U.S. State Department representative Ned Rate addresses a question throughout a news instruction at the department in Washington, February 9, 2021.
WASHINGTON– The Biden administration pledged on Wednesday that there will be effects for those behind the lethal rocket attack earlier this week in northern Iraq.
” It is fair to state that there will be repercussions for any group responsible for this attack,” State Department representative Ned Price told press reporters during an instruction.
The attack in the city of Irbil in the Kurdistan region killed one civilian contractor and injured 9 others, consisting of a U.S. service member, according to U.S. Army Col. Wayne Marotto, representative for the coalition combating ISIS.
At least three rockets hit near the civilian Irbil International Airport late Monday night, Kurdish security sources informed NBC News. A nearby base houses U.S. troops.
Rate’s remarks Wednesday represents a small escalation in the Biden addministration’s position on the strike. On the heels of the attack, White House press secretary Jen Psaki stated the administration was performing an examination with its allies in the area. When pressed on a possible U.S. reaction, Psaki said that the United States “reserves the right to react in a timely manner of our picking.”
“But we’ll await the attribution to be concluded first before we take any extra steps. I will communicate to you that diplomacy is a priority with this administration,” she said, without giving more details.
The rocket attack in Iraq comes as NATO, the world’s most powerful military alliance, satisfies to go over coalition-led objectives in Iraq and Afghanistan.
“I anticipate ministers will accept launch an expanded mission, with more allied workers training and encouraging in more security institutions across the nation,” NATO Secretary-General Jens Stoltenberg stated Wednesday.
“The mission will expand slowly in response to the scenario,” Stoltenberg said, adding that the NATO members had received demands from the Iraqi federal government.
The Pentagon is “enthusiastic about and invites NATO’s increased focus on Iraq,” a senior Defense official informed press reporters ahead of the NATO meeting.
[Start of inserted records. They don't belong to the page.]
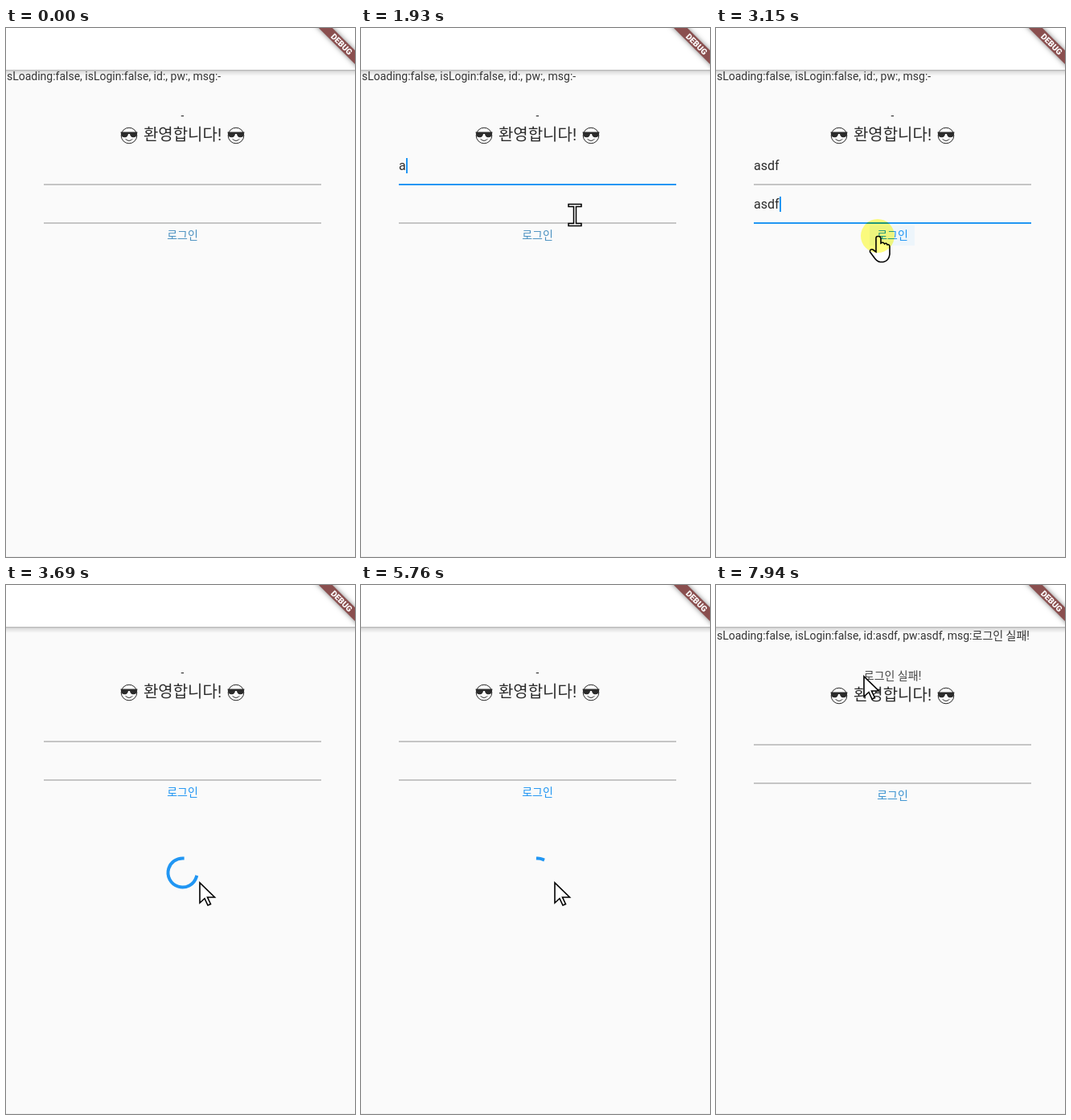
These frames come from a looping animation (434 px wide and 659 px high, 8000 ms). An HTML page with a canvas:

```html
<!DOCTYPE html>
<html lang="ko">
<head>
<meta charset="utf-8">
<title>Login</title>
<style>
html, body { margin: 0; width: 434px; height: 659px; overflow: hidden; background: #fafafa; }
canvas { display: block; }
</style>
</head>
<body>
<canvas id="stage" width="434" height="659"></canvas>
<script>
const ctx = document.getElementById('stage').getContext('2d');
const LOOP = 8000, BLUE = '#2196f3', INK = '#2b2b2b';
const FONT = 'Roboto, "Noto Sans CJK KR", "Noto Sans CJK", sans-serif';
const CENTER = 219.5;
const LOADING = 3220, FAILED = 6370;

// time, shape, x, y
const pointerSteps = [
  [0, null, 0, 0],
  [500, 'beam', 371, 234], [570, 'beam', 345, 217], [640, 'beam', 320, 191], [710, 'beam', 311, 182],
  [1520, 'beam', 303, 195], [1590, 'beam', 280, 222], [1660, 'beam', 266, 233],
  [3020, 'beam', 248, 240], [3080, 'hand', 212, 255], [3150, 'hand', 201, 259],
  [3290, 'arrow', 212, 290], [3350, 'arrow', 228, 335], [3420, 'arrow', 238, 365], [3490, 'arrow', 241, 371],
  [7300, 'arrow', 237, 335], [7370, 'arrow', 229, 245], [7440, 'arrow', 221, 150], [7510, 'arrow', 214, 55],
  [7580, 'arrow', 208, 2], [7650, 'arrow', 204, 15], [7720, 'arrow', 188, 80], [7800, 'arrow', 177, 129],
  [7940, 'arrow', 184, 114]
];
const clicks = [[980, 1190], [2400, 2540], [3150, 3290]];
const typing = [[1930, 2000, 2130, 2200], [2740, 2810, 2880, 2950]];

const clamp = v => Math.max(0, Math.min(1, v));
const between = (t, a, b) => t >= a && t < b;

function text(str, x, y, size, color, align = 'left', weight = 400) {
  ctx.font = `${weight} ${size}px ${FONT}`;
  ctx.fillStyle = color;
  ctx.textAlign = align;
  ctx.fillText(str, x, y);
}

function rect(x, y, w, h, color) {
  ctx.fillStyle = color;
  ctx.fillRect(x, y, w, h);
}

function coolFace(x, y) {
  ctx.save();
  ctx.translate(x, y);
  ctx.strokeStyle = ctx.fillStyle = INK;
  ctx.lineWidth = 1;
  ctx.beginPath();
  ctx.arc(0, 0, 9.8, 0, 7);
  ctx.stroke();
  ctx.beginPath();
  ctx.moveTo(-10.5, -4.5);
  ctx.lineTo(10.5, -4.5);
  ctx.lineTo(9.6, 0);
  ctx.quadraticCurveTo(8.5, 2.5, 5, 2.3);
  ctx.quadraticCurveTo(1.6, 2, 1, -2);
  ctx.lineTo(-1, -2);
  ctx.quadraticCurveTo(-1.6, 2, -5, 2.3);
  ctx.quadraticCurveTo(-8.5, 2.5, -9.6, 0);
  ctx.fill();
  ctx.beginPath();
  ctx.arc(0, 1.2, 5.2, 0.6, Math.PI - 0.6);
  ctx.stroke();
  ctx.restore();
}

function appBar() {
  const shade = ctx.createLinearGradient(0, 52, 0, 60);
  shade.addColorStop(0, 'rgba(0,0,0,.29)');
  shade.addColorStop(0.3, 'rgba(0,0,0,.11)');
  shade.addColorStop(1, 'rgba(0,0,0,0)');
  rect(0, 52, 434, 8, shade);
  rect(0, 0, 434, 52, '#fff');
}

function debugBanner() {
  ctx.save();
  ctx.translate(441.5, -4);
  ctx.rotate(Math.PI / 4);
  ctx.shadowColor = 'rgba(0,0,0,.5)';
  ctx.shadowBlur = 6;
  rect(-40, 28, 80, 12, '#8a4f4f');
  ctx.shadowColor = 'transparent';
  text('DEBUG', 0, 37.7, 10.2, '#fff', 'center', 900);
  ctx.restore();
}

function field(top, value, focus, caret) {
  rect(47, top + 32, 345, 2, '#c5c5c5');
  ctx.globalAlpha = focus;
  rect(47, top + 32, 345, 2, BLUE);
  ctx.globalAlpha = 1;
  text(value, 47, top + 15, 16, INK);
  if (caret) rect(47 + Math.round(ctx.measureText(value).width), top, 2, 19, BLUE);
}

// Material "fast out, slow in" curve: cubic-bezier(.4, 0, .2, 1)
function ease(x) {
  let lo = 0, hi = 1, s = x;
  for (let i = 0; i < 20; i++) {
    s = (lo + hi) / 2;
    const bx = 1.2 * s * (1 - s) ** 2 + 0.6 * s * s * (1 - s) + s ** 3;
    if (bx < x) lo = s; else hi = s;
  }
  return s * s * (3 - 2 * s);
}

function spinner(t) {
  const shown = 3560 + Math.floor((t - 3550) / 68.5) * 68.5;
  const ms = Math.max(0, (shown - 3213) * 0.964);
  const phase = ms / 1333 % 1, turn = ms / 2222 % 1;
  const head = ease(clamp(phase * 2)), tail = ease(clamp(phase * 2 - 1));
  const start = Math.PI * (-0.5 + tail * 1.5 + turn * 2 + phase * 0.5);
  ctx.strokeStyle = BLUE;
  ctx.lineWidth = 4;
  ctx.lineCap = 'square';
  ctx.beginPath();
  ctx.arc(CENTER, 358.5, 18, start, start + Math.max((head - tail) * 1.5 * Math.PI, 0.01));
  ctx.stroke();
  ctx.lineCap = 'butt';
}

const arrow = new Path2D('M0 0V25L6 19.5L10 28L13.5 26.5L9.5 18H18.5Z');
const hand = new Path2D('M-2 3Q-2 0 1 .5Q4 .5 4 4V9Q7 7 8.5 10Q11 8 12 11Q15 10 15 14V23Q14 31 7 32.5H3' +
  'Q-1 32 -5 26L-9.5 20Q-10 16 -6 17L-2 20Z');
const beam = new Path2D('M-6.5 -12H6.5M0 -12V12M-6.5 12H6.5');

function pointer(t) {
  const [, kind, x, y] = pointerSteps.filter(step => step[0] <= t).pop();
  if (!kind) return;
  ctx.save();
  ctx.translate(x, y);
  if (kind === 'beam') {
    ctx.lineCap = 'square';
    for (const [color, width] of [['#000', 4.5], ['#fff', 1.5]]) {
      ctx.strokeStyle = color;
      ctx.lineWidth = width;
      ctx.stroke(beam);
    }
  } else {
    const shape = kind === 'hand' ? hand : arrow;
    ctx.fillStyle = '#fff';
    ctx.strokeStyle = '#000';
    ctx.lineWidth = 1.6;
    ctx.fill(shape);
    ctx.stroke(shape);
  }
  if (clicks.some(([a, b]) => between(t, a, b))) {
    ctx.globalCompositeOperation = 'multiply';
    ctx.fillStyle = '#ffff80';
    ctx.beginPath();
    ctx.arc(0, 0, 21, 0, 7);
    ctx.fill();
  }
  ctx.restore();
}

function draw(t) {
  const loading = between(t, LOADING, FAILED), failed = t >= FAILED;
  const drop = failed ? 4 : 0;
  const sent = t >= LOADING;
  const typed = i => sent ? '' : 'asdf'.slice(0, typing[i].filter(k => k <= t).length);

  rect(0, 0, 434, 659, '#fafafa');
  rect(0, 658, 434, 1, '#f0f0f0');
  appBar();
  debugBanner();

  if (failed) text('isLoading:false, isLogin:false, id:asdf, pw:asdf, msg:로그인 실패!', -2.5, 68, 14, '#333');
  else if (!loading) text('isLoading:false, isLogin:false, id:, pw:, msg:-', -2.5, 65, 14, '#333');

  if (failed) text('로그인 실패!', CENTER, 118, 14, '#444', 'center');
  else text('-', CENTER, 114, 14, INK, 'center');

  coolFace(153, 134 + drop);
  coolFace(286, 134 + drop);
  text('환영합니다!', CENTER, 140 + drop, 20, INK, 'center');

  const first = t < 2400 ? clamp((t - 940) / 200) : 1 - clamp((t - 2360) / 150);
  const second = sent ? 0 : clamp((t - 2360) / 150);
  field(162 + drop, typed(0), first, between(t, 980, 1520) || between(t, 1930, 2400));
  field(210 + drop, typed(1), second, between(t, 2400, LOADING));

  if (between(t, 3080, 3290)) rect(191, 246, 56, 25, '#edf5fb');
  const loginColor = failed ? '#3a92d0' : t < 3080 ? '#4b91c0' : BLUE;
  text('로그인', CENTER, 263 + drop, 14, loginColor, 'center');

  if (loading) spinner(t);
  pointer(t);
}

const begin = performance.now();
function tick() {
  draw((performance.now() - begin) % LOOP);
  requestAnimationFrame(tick);
}
tick();
</script>
</body>
</html>
```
The official, who spoke on the condition of anonymity, would not divulge whether the U.S. armed force would contribute more troops to the battle in Iraq.
The United States has 2,500 soldiers in Iraq and another 2,500 service members in Afghanistan.